NEW ORLEANS -- Luis Conde knew he'd done something wrong when he picked up the phone Tuesday morning, according to police.
"He's dead," Conde reportedly told his friend. "I killed him."
Police soon swarmed the 800 block of Bourbon Street, where Conde was holed up after refusing to speak to police, leading a heavily-armed tactical team to swarm the block.
Those allegations were the first revealed by a prosecutor Friday night during a bond hearing for Conde, accused of fatally stabbing and beating his longtime boyfriend, 61-year-old Cleveland Guillot, a former Adler's jewelry store manager.
Orleans Parish Criminal District Court Magistrate Commisoner Brigid Collins set bond for Conde at $150,000.
Conde, 40, was booked Friday on a count of second-degree murder in Guillot's death after being released from University Medical Center, where he was hospitalized since being taken into custody.
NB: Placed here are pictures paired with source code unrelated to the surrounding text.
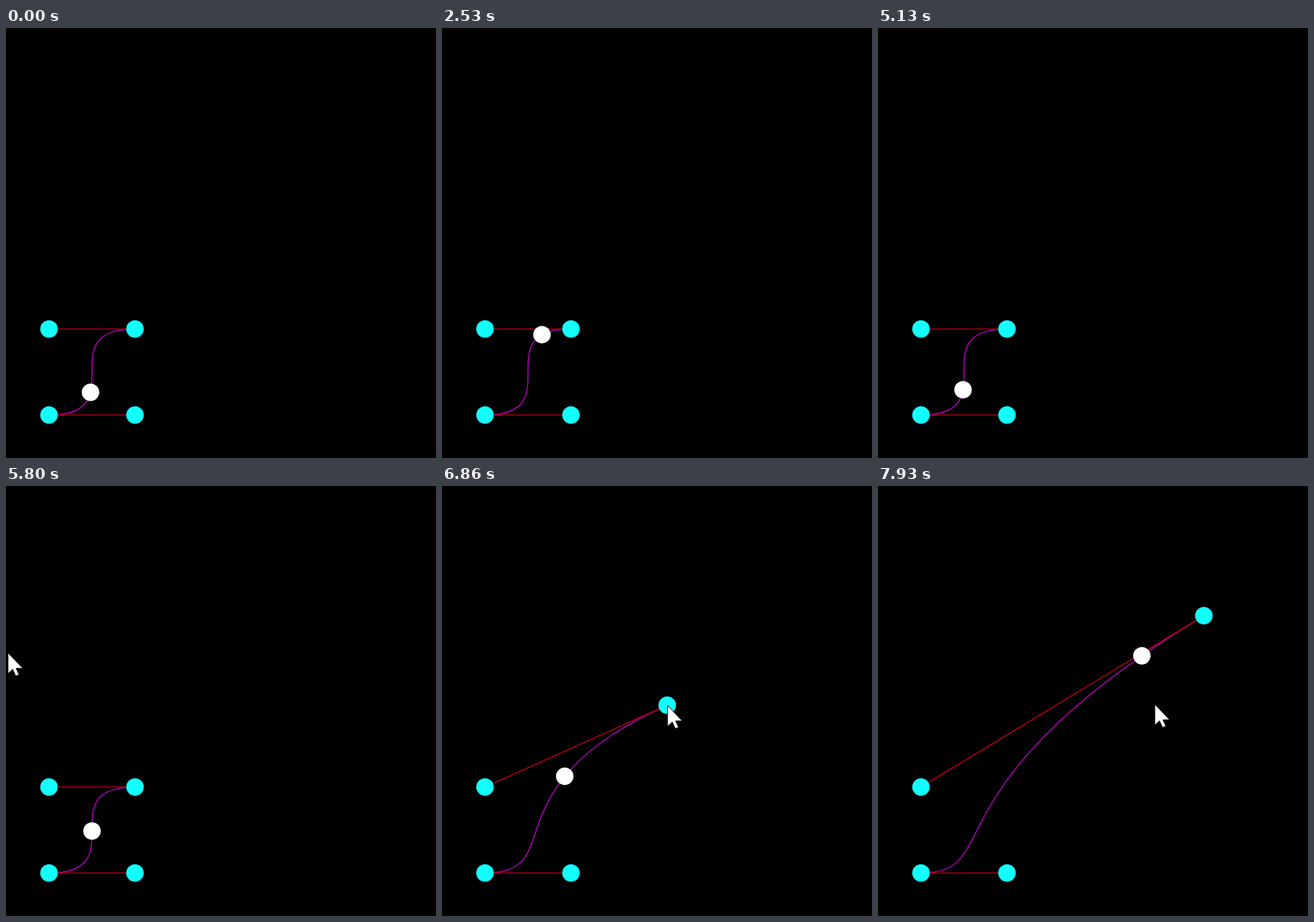
An HTML page for the animation above (8000 ms loop, 640 by 640 pixels).

```html
<!DOCTYPE html>
<html lang="en">
<head>
<meta charset="utf-8">
<title>Bezier handles</title>
<style>
  html, body { margin: 0; width: 100%; height: 100%; overflow: hidden; background: #000; }
  svg { display: block; width: 100%; height: 100%; }
</style>
</head>
<body>
<svg viewBox="0 0 640 640">
  <path id="curve" fill="none" stroke="#b000b8" stroke-width="1.6"/>
  <g stroke="#b0000e" stroke-width="1.6">
    <line x1="64" y1="576" x2="192" y2="576"/>
    <line id="arm" x1="64" y1="448"/>
  </g>
  <circle id="ball" r="13" fill="#fff"/>
  <g fill="#12ffff">
    <circle cx="64" cy="576" r="13"/>
    <circle cx="192" cy="576" r="13"/>
    <circle cx="64" cy="448" r="13"/>
    <circle id="end" r="13"/>
  </g>
  <path id="cursor" d="M0 0V31L7 24.5L11.5 34.5L16.5 32.5L12 23H22Z" fill="#fff" stroke="#000"/>
</svg>
<script>
const LOOP = 8000, STEP = 1000 / 15, LAP = 5000;
const LAP_START = 3340, PRESS = 6430;
const el = id => document.getElementById(id);
const curve = el('curve'), arm = el('arm'), ball = el('ball'), end = el('end'), cursor = el('cursor');

// Where the pointer enters, grabs the handle, drops it and leaves to.
const enter = [-24, 220], grab = [196, 451], drop = [485.5, 193.5], leave = [412, 325];

const mix = (a, b, u) => a + (b - a) * u;

function ease(ms, from, to) {
  const u = Math.min(1, Math.max(0, (ms - from) / (to - from)));
  return u * u * (3 - 2 * u);
}

function pointerAt(ms) {
  const arrive = ease(ms, 5660, 6300), drag = ease(ms, 6451, 7302), exit = ease(ms, 7600, 7933);
  return [0, 1].map(i =>
    mix(mix(mix(enter[i], grab[i], arrive), drop[i], drag), leave[i], exit));
}

// The held handle follows the pointer and stays where it is dropped.
function handleAt(ms) {
  if (ms < PRESS) return [192, 448];
  return pointerAt(Math.min(ms, 7500)).map(v => v - 0.5);
}

function bezier(a, b, c, d, u) {
  const v = 1 - u;
  return a * v * v * v + 3 * b * v * v * u + 3 * c * v * u * u + d * u * u * u;
}

function setAll(node, attrs) {
  for (const name in attrs) node.setAttribute(name, attrs[name]);
}

function draw(time) {
  // The picture advances 15 times a second; the first step is held twice.
  const step = Math.min(119, Math.floor((time % LOOP + 7) / STEP));
  const ms = step < 2 ? 0 : step * STEP;

  const u = ms < LAP_START - 20 ? 0.337 + ms / LAP : Math.max(0, (ms - LAP_START) / LAP);
  const [x, y] = handleAt(ms);

  setAll(curve, { d: `M64 576C192 576 64 448 ${x} ${y}` });
  setAll(arm, { x2: x, y2: y });
  setAll(end, { cx: x, cy: y });
  setAll(ball, { cx: bezier(64, 192, 64, x, u), cy: bezier(576, 576, 448, y, u) });
  setAll(cursor, { transform: `translate(${pointerAt(ms)})` });
}

const start = performance.now();
function tick() {
  draw(performance.now() - start);
  requestAnimationFrame(tick);
}
tick();
</script>
</body>
</html>
```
Stephen Hebert, Conde's attorney, declined to speak about the case or the injuries that put his client in the hospital.
All Hebert would say is that Friday night's bond hearing was "the inception of a complicated matter" and there is more to the story than was included in court documents.
According to an arrest warrant, Conde and Guillot were in a relationship for "several" years. Neighbors who knew them previously told Eyewitness News that while they were known in the lower Quarter, they largely kept to themselves.
Why Conde allegedly killed Guillot remains a mystery, but when police finally burst into Guillot's home, they found blood "splattered" around the room.
Guillot was dead and covered in blood. A sharp object was found near his body, a prosecutor told the court.
The Orleans Parish coroner earlier this week said Guillot died from blunt trauma to his head and stab wounds.
Conde himself was wearing blood-soaked clothes, the warrant read. He spent the next three days in the hospital being treated for undisclosed injuries.
Hebert told Collins that he expected his client, who has lived in New Orleans for 14 years and has no known prior criminal record, to post bond in the coming days.
In asking Collins to set "a minimal bond" for Conde, Hebert cited the fact that his client spent more than three days in NOPD custody at the hospital without being put in front of a judge. Louisiana law requires that defendants be allowed to make their initial court appearance within 72 hours of being apprehended by police.
Collins ordered Conde to return to court the for drug testing the Monday following whenever he posts bond.
New Orleans Advocate staff writer Ramon Antonio Vargas contributed to this report.